When Jaered Koichi Croes ’08 was a junior at Willamette University, he launched his career. He just didn’t know it yet.
The Japanese Studies major asked whether he could write a Japanese culture and language blog for credit. He called it Tofugu. That opportunity turned into a full-time job and years later, gave rise to a new company based in Portland with 15 employees working from around the world.
Independent projects like Croes’ are common at Willamette, which gives students the freedom to go beyond typical classroom learning. “I’m not sure I would have gotten that somewhere else,” he said.
Campus activities apply to career
Croes didn’t have a plan for his major at first, but he felt that was the point: Pursuing an arts and science degree means exploring multiple subject areas.
On-campus opportunities led Croes to unexpected success. His interest in film led to production courses and work at the rhetoric department (now known as Civic Communications and Media), where he helped students with video editing as a teacher’s assistant.
He and a friend convinced a professor to allow them to make a film as an independent study project. The film was terrible, he said, but working with large numbers of people, learning about the equipment and figuring out how to do the whole process from start to finish ended up being invaluable.
“This experience helped me put together a YouTube channel that was in the top 10 in Japan at its peak,” he said.
Small class sizes also made it easy to build relationships with professors. He had no acting experience but became a teacher’s assistant for Associate Professor of Theatre Jonathan Cole, who helped him think about how to teach and explain new concepts to different types of people, Croes said.
Student organizations also proved to be a dry run for later professional attempts. During Croes’ first year, he launched a club for Japanese martial art kendo, which taught him how to start an organization, work with a funding committee and teach classes. Along the way, he met a lot of new people and saw the real outcome of his decisions — if he made a mistake, it affected himself and others, he said.
Alumnus inspires next steps
Networking at Willamette also paid off.
A university program that paired students with alumni for a day led Croes to meet Adam DuVander ’01, a web developer at the time who is now principal consultant at EveryDeveloper in Portland.
Croes instantly realized he wanted a career like DuVander’s. The day-long experience with the alum turned into a long friendship, gave him a 2007 internship collecting data and later “the confidence that I could build something and turn it into a company,” he said.
After Croes graduated, he moved to San Francisco for an education start-up that offered live classes online. In addition to working for the company, he used the platform to teach Japanese and marketing classes to offset the cost of living.
The start-up folded about a year after he arrived, but he was left with a lot of teaching experience and a good sense for what his brand of pedagogy might be, he said.
Inspired to do his own work, he wrote a Japanese textbook and sold it online. From there he hired his first employee and continued to build better programs and resources for learning Japanese. In 2007, he started WaniKani, an app that not only teaches people kanji but how to learn it as well. He works on it today along with Tofugu.

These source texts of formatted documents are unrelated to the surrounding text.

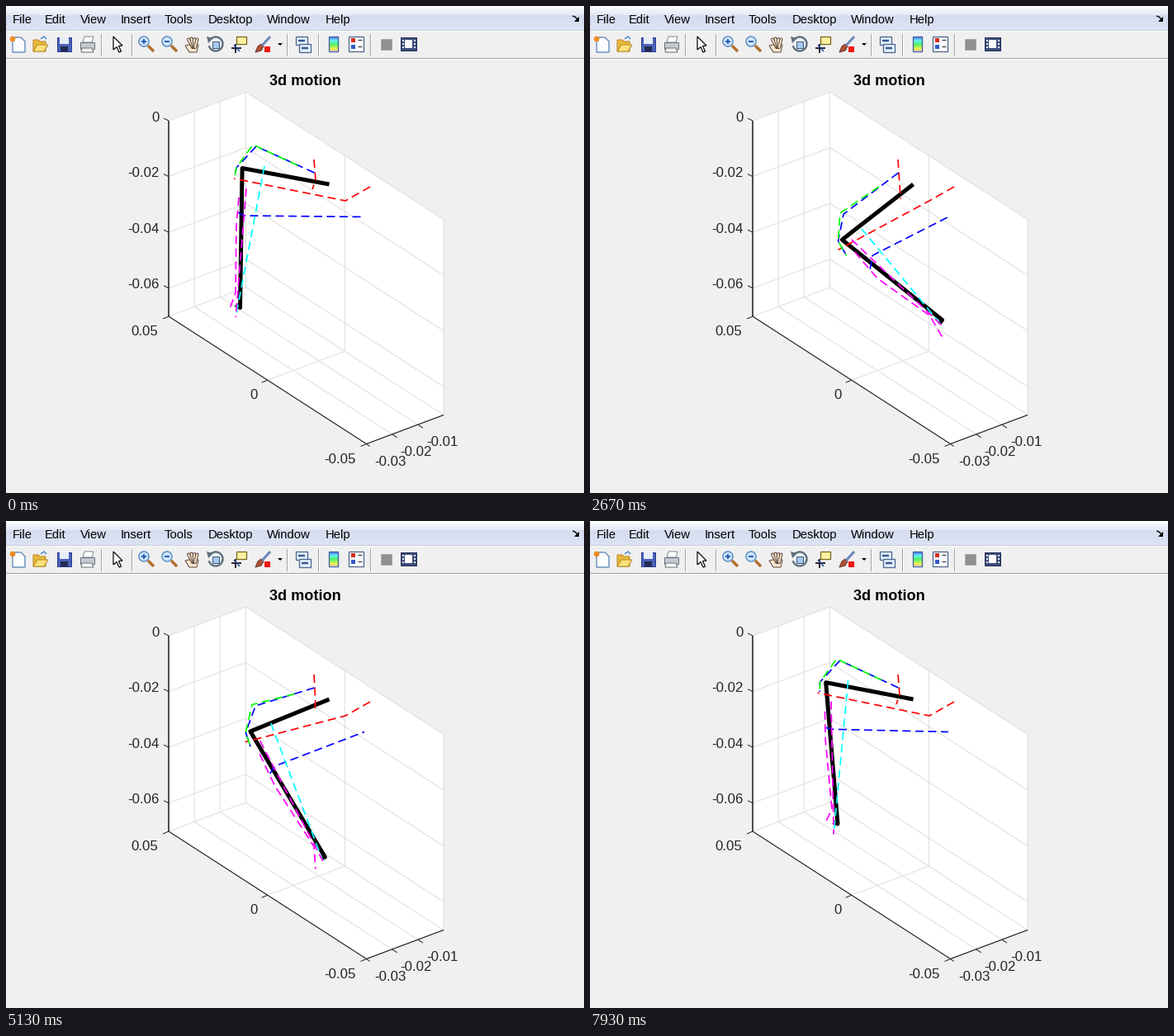
A matplotlib script that plays this animation: 700 px wide and 590 px high, repeating every 8000 ms.

```python
import numpy as np
import matplotlib.pyplot as plt
from matplotlib.animation import FuncAnimation
from matplotlib.patches import Circle, Polygon, Rectangle

W, H, DPI = 700, 590, 100
FRAMES, INTERVAL = 200, 40
POSES = 120                        # distinct leg poses in one loop
PERIOD = 62.5                      # poses per stride
PX = 72 / DPI                      # points per pixel

fig = plt.figure(figsize=(W / DPI, H / DPI), dpi=DPI, facecolor="#f0f0f0")
ax = fig.add_axes([0, 0, 1, 1])
ax.axis("off")


def line(pts, color="#262626", lw=1.0, **kw):
    x, y = zip(*pts)
    kw.setdefault("solid_capstyle", "butt")
    return ax.plot(x, y, color=color, lw=lw * PX, **kw)[0]


def poly(pts, fill, edge="none", lw=1.0):
    ax.add_patch(Polygon(pts, closed=True, fc=fill, ec=edge, lw=lw * PX))


def box(x, y, w, h, fill, edge="none", lw=1.0):
    ax.add_patch(Rectangle((x, y), w, h, fc=fill, ec=edge, lw=lw * PX))


def disc(x, y, r, fill, edge="none", lw=1.0):
    ax.add_patch(Circle((x, y), r, fc=fill, ec=edge, lw=lw * PX))


def text(x, y, s, size, color="#262626", ha="left", weight="normal"):
    ax.text(x, y, s, family="Liberation Sans", fontsize=size * PX,
            color=color, ha=ha, va="baseline", weight=weight)


def ramp(y0, y1, top, bottom):
    col = np.linspace(top, bottom, y1 - y0)[:, None, :] / 255
    ax.imshow(col, extent=(0, W, y1, y0), aspect="auto",
              interpolation="nearest", zorder=0)


# ---------- window chrome ----------
def menu_bar():
    ramp(0, 3, (255, 255, 255), (250, 251, 254))
    ramp(3, 11, (244, 246, 252), (229, 234, 246))
    ramp(11, 29, (213, 220, 239), (220, 227, 244))
    ramp(29, 31, (200, 205, 218), (250, 250, 250))
    for x, s in ((8, "File"), (47, "Edit"), (90, "View"), (139, "Insert"),
                 (192, "Tools"), (245, "Desktop"), (316, "Window"), (387, "Help")):
        text(x - 0.5, 21, s, 14.7, "black")
    line([(686, 12), (689, 13), (692, 16)], "black", 1.4)
    poly([(693.5, 13), (693.5, 18.5), (688, 18.5)], "black")


def magnifier(x, plus):
    line([(x + 2, 48), (x + 9, 55)], "#b07030", 3.5)
    disc(x - 3, 43, 6, "#cfe6fa", "#5c8fc4", 1.5)
    line([(x - 6, 43), (x, 43)], "#2050b0", 1.8)
    if plus:
        line([(x - 3, 40), (x - 3, 46)], "#2050b0", 1.8)


def file_icons():
    poly([(8, 38), (18, 38), (23, 43), (23, 56), (8, 56)], "#fbfdff", "#5b84b8", 1.3)
    disc(8, 40, 3.4, "#f08a24")
    poly([(33, 55), (33, 41), (39, 41), (41, 43), (48, 43), (48, 55)], "#e8b93c", "#b58a20")
    poly([(33, 55), (38, 47), (51, 47), (46, 55)], "#ffe27a", "#b58a20")
    line([(42, 40), (46, 37), (49, 40)], "#4a8ad0", 1.5)
    box(62, 38, 17, 17, "#4a62b8", "#2c3c88")
    box(65, 38, 11, 8, "#e6ecfa")
    box(66, 49, 9, 6, "#222a50")
    poly([(93, 44), (95, 37), (106, 37), (104, 44)], "white", "#808890")
    box(90, 44, 17, 8, "#c4c8d0", "#6c7078")
    poly([(92, 51), (104, 51), (106, 56), (91, 56)], "#f6f6f6", "#6c7078")


def view_icons():
    poly([(130, 37), (130, 53), (134, 49.5), (137, 56), (139.5, 55), (136.5, 48.5),
          (141, 48)], "white", "black", 1.2)
    magnifier(170, True)
    magnifier(198, False)
    for i in range(4):
        x = 221 + 3.5 * i
        line([(x, 39 + abs(i - 1.5)), (226 + i, 50)], "#5a4a40", 4, solid_capstyle="round")
        line([(x, 39 + abs(i - 1.5)), (226 + i, 50)], "#fde6cc", 2, solid_capstyle="round")
    poly([(222, 56), (217, 48), (221, 47), (233, 47), (231, 56)], "#fde6cc", "#5a4a40")
    a = np.radians(np.linspace(-150, 165, 40))
    line(list(zip(254 + 8.5 * np.cos(a), 46 + 8.5 * np.sin(a))), "#5f6f80", 2.4)
    poly([(243, 37), (251, 39), (245, 45)], "#5f6f80")
    box(250, 43, 8, 8, "#a9c8ea", "#3c5c88")
    box(279, 37, 12, 9, "#fff3a0", "#7a6a20", 1.3)
    line([(273, 51), (285, 51)], "black", 1.6)
    line([(278, 46), (278, 57)], "black", 1.6)
    line([(276, 47), (283, 55)], "#2848a0", 1.5)
    line([(320, 37), (310, 48)], "#6888b8", 3)
    poly([(302, 56), (305, 49), (309, 46), (312, 49), (309, 54)], "#b05038", "#703020")
    box(313, 49, 7, 7, "#f01810")
    poly([(329, 45), (335, 45), (332, 48)], "black")


def panel_icons():
    for x, y in ((351, 37), (355, 46)):
        box(x, y, 14, 10, "#e4eefa", "#4a6890", 1.3)
        line([(x + 3, y + 5), (x + 11, y + 5)], "#305890", 2.4)
    for i in range(16):
        c = plt.cm.hsv(0.62 - 0.5 * i / 15)
        box(391, 38 + i, 11, 1.2, tuple(0.6 * v + 0.35 for v in c[:3]))
    box(391, 37, 11, 18, "none", "#4060a0", 1.3)
    box(415, 37, 18, 18, "#f8fafd", "#50688c", 1.3)
    for y, c in ((39, "#d83020"), (47, "#3058c8")):
        box(418, y, 5, 5, c)
        line([(426, y + 2), (431, y + 2)], "#505050", 1.4)
    box(454, 40, 13, 13, "#909090", "#a8a8a8")
    box(478, 38, 19, 16, "#3c4c78", "#28345c")
    box(483, 41, 9, 10, "white")
    for y in (41, 45, 49):
        box(479.5, y, 2, 2, "#dfe6f4")
        box(493.5, y, 2, 2, "#dfe6f4")


def tool_bar():
    box(0, 63, W, 1, "#a0a0a0")
    box(0, 64, W, 1, "white")
    for x in (115, 152, 340, 378, 441):
        box(x, 34, 1, 27, "#a0a0a0")
        box(x + 1, 34, 1, 27, "white")
    file_icons()
    view_icons()
    panel_icons()


# ---------- 3d axes ----------
def axes_box():
    depth, side = np.array([93.5, -35]), np.array([239.5, 154.5])
    top, low = np.array([197, 139]), np.array([197, 376])
    poly([top, top + depth, top + depth + side, low + depth + side, low + side, low], "white")
    grid = "#dedede"
    for k in range(4):
        p = top + [0, 67.6 * k]
        line([p, p + depth, p + depth + side], grid)
        line([p, p - [6, 3]])
        text(185.5, p[1] + 0.5, f"-0.0{2 * k}" if k else "0", 16.7, ha="right")
    for k, s in enumerate(("0.05", "0", "-0.05")):
        p = side * k / 2
        line([low + p, low + depth + p, top + depth + p], grid)
        line([low + p, low + p + [-7, 3]])
        text(184.5 + p[0], 399 + p[1], s, 16.7, ha="right")
    for k in (1, 2, 3):
        p = depth * k / 3
        line([top + p, low + p, low + side + p], grid)
        if k < 3:
            line([low + side + p, low + side + p + [6, 4]])
        text(415 + 31.3 * k, 569 - 12 * k, f"-0.0{4 - k}", 16.7)
    line([top, low], lw=1.6)
    line([low, low + side, low + side + depth], lw=1.2)
    line([low + side, low + side + [4, 3]])
    text(362.5, 96, "3d motion", 18.2, "black", "center", "bold")


# ---------- leg ----------
HIP = np.array([391.5, 216.0])


def wave(*terms):
    """Closed (x, y) path: mean, then cosine and sine parts of each harmonic."""
    def at(f):
        w = 2 * np.pi * f / PERIOD
        basis = [1]
        for n in range(1, len(terms) // 2 + 1):
            basis += [np.cos(n * w), np.sin(n * w)]
        return np.array(basis) @ np.array(terms, float)
    return at


knee = wave((303.4, 255.8), (-25.1, -68), (6.7, 15.8),
            (9.2, 6.9), (-5.2, -3.8), (-1.4, 1.8), (1.8, 0.8))
ankle = wave((379.9, 393.6), (-87.8, -25.2), (10.2, 20.9),
             (-5.9, 0.4), (0, -8.8), (-2.7, -3.3), (0.4, 3.2))
toe = wave((-4, 1.5), (-1.2, -5), (0.8, 0))
heel = wave((-2.5, 7), (-2.8, 4.5), (0, -3))
tip = wave((-7.2, 14.6), (-9.8, -13), (-0.4, 3.4), (3.4, 3), (2.2, 2.4))


def quarter_turn(u):
    """Turn by 90 degrees inside the leg's plane, as seen on screen."""
    dy = -u[0] / 2390
    dz = -(u[1] + 1540 * dy) / 3386
    return np.array([2390 * dz, 1540 * dz - 3386 * dy])


def bone_frame(bone, f):
    k = knee(f)
    u = k - HIP if bone == "femur" else ankle(f) - k
    v = quarter_turn(u)
    return k, np.array([[u[0], v[0], 1, 0], [u[1], v[1], 0, 1]])


def anchor(bone, bent, stretched):
    """Point riding on a bone, set by its place in the two extreme poses."""
    (k0, m0), (k1, m1) = bone_frame(bone, 0), bone_frame(bone, 30)
    c = np.linalg.solve(np.vstack([m0, m1]), np.hstack([bent - k0, stretched - k1]))

    def at(f):
        k, m = bone_frame(bone, f)
        return k + m @ c
    return at


def femur(*places):
    return anchor("femur", *places)


def tibia(*places):
    return anchor("tibia", *places)


def fixed(x, y):
    return lambda f: np.array([x, y], float)


def on_foot(rel):
    return lambda f: ankle(f) + rel(f)


tendon = femur((279, 196), (338, 333))
shin_top = tibia((277, 206), (347, 351))
MUSCLES = [
    ("red", [fixed(373, 186), femur((375, 211), (379, 229)), femur((371, 222), (382, 238))]),
    ("red", [fixed(441, 219), fixed(411, 236), femur((276, 209), (338, 339))]),
    ("blue", [fixed(373.5, 202), femur((303, 170), (337, 310)), tendon, shin_top]),
    ("lime", [femur((353, 193), (358, 241)), femur((299, 168), (333, 310)), tendon, shin_top]),
    ("blue", [tibia((281, 250), (376, 367)), tibia((288, 254), (379, 350)), fixed(434, 255.5)]),
    ("cyan", [femur((313, 194), (360, 313)), on_foot(heel)]),
    ("magenta", [tibia((291, 221), (353, 331)), on_foot(heel)]),
    ("magenta", [tibia((282, 232), (357, 346)), tibia((279, 265), (385, 378)),
                 tibia((278, 347), (450, 423)), on_foot(tip)]),
]
BONES = [fixed(*HIP), knee, ankle, on_foot(toe)]

menu_bar()
tool_bar()
axes_box()
bones = line([(0, 0), (1, 1)], "black", 5, solid_joinstyle="round", zorder=4)
fibres = [line([(0, 0), (1, 1)], color, 1.7, zorder=5, dash_capstyle="butt",
               linestyle=(0, (10 / 1.7, 5.5 / 1.7))) for color, _ in MUSCLES]
ax.set_xlim(0, W)
ax.set_ylim(H, 0)


def draw(frame):
    pose = round(frame * POSES / FRAMES)
    for art, path in zip([bones, *fibres], [BONES, *(p for _, p in MUSCLES)]):
        art.set_data(*np.array([p(pose) for p in path]).T)
    return [bones, *fibres]


anim = FuncAnimation(fig, draw, frames=FRAMES, interval=INTERVAL,
                     init_func=lambda: draw(0), repeat=True, repeat_delay=0)
plt.show()
```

As a student at Willamette, Croes didn’t intentionally seek out activities to achieve a specific outcome. He used his time to apply what he learned or wanted to learn inside a supportive university experience. From his practice teaching in club activities to his role as a TA, he gained the support and expertise he needed to turn his interests into a successful company, he said.
“The experiences at Willamette really did help make this all happen,” he said. “As I think back on the relationships with the students, professors and alumni, I realize it is everything that happened outside of the class — but still because of Willamette — that made my post-graduation life possible.”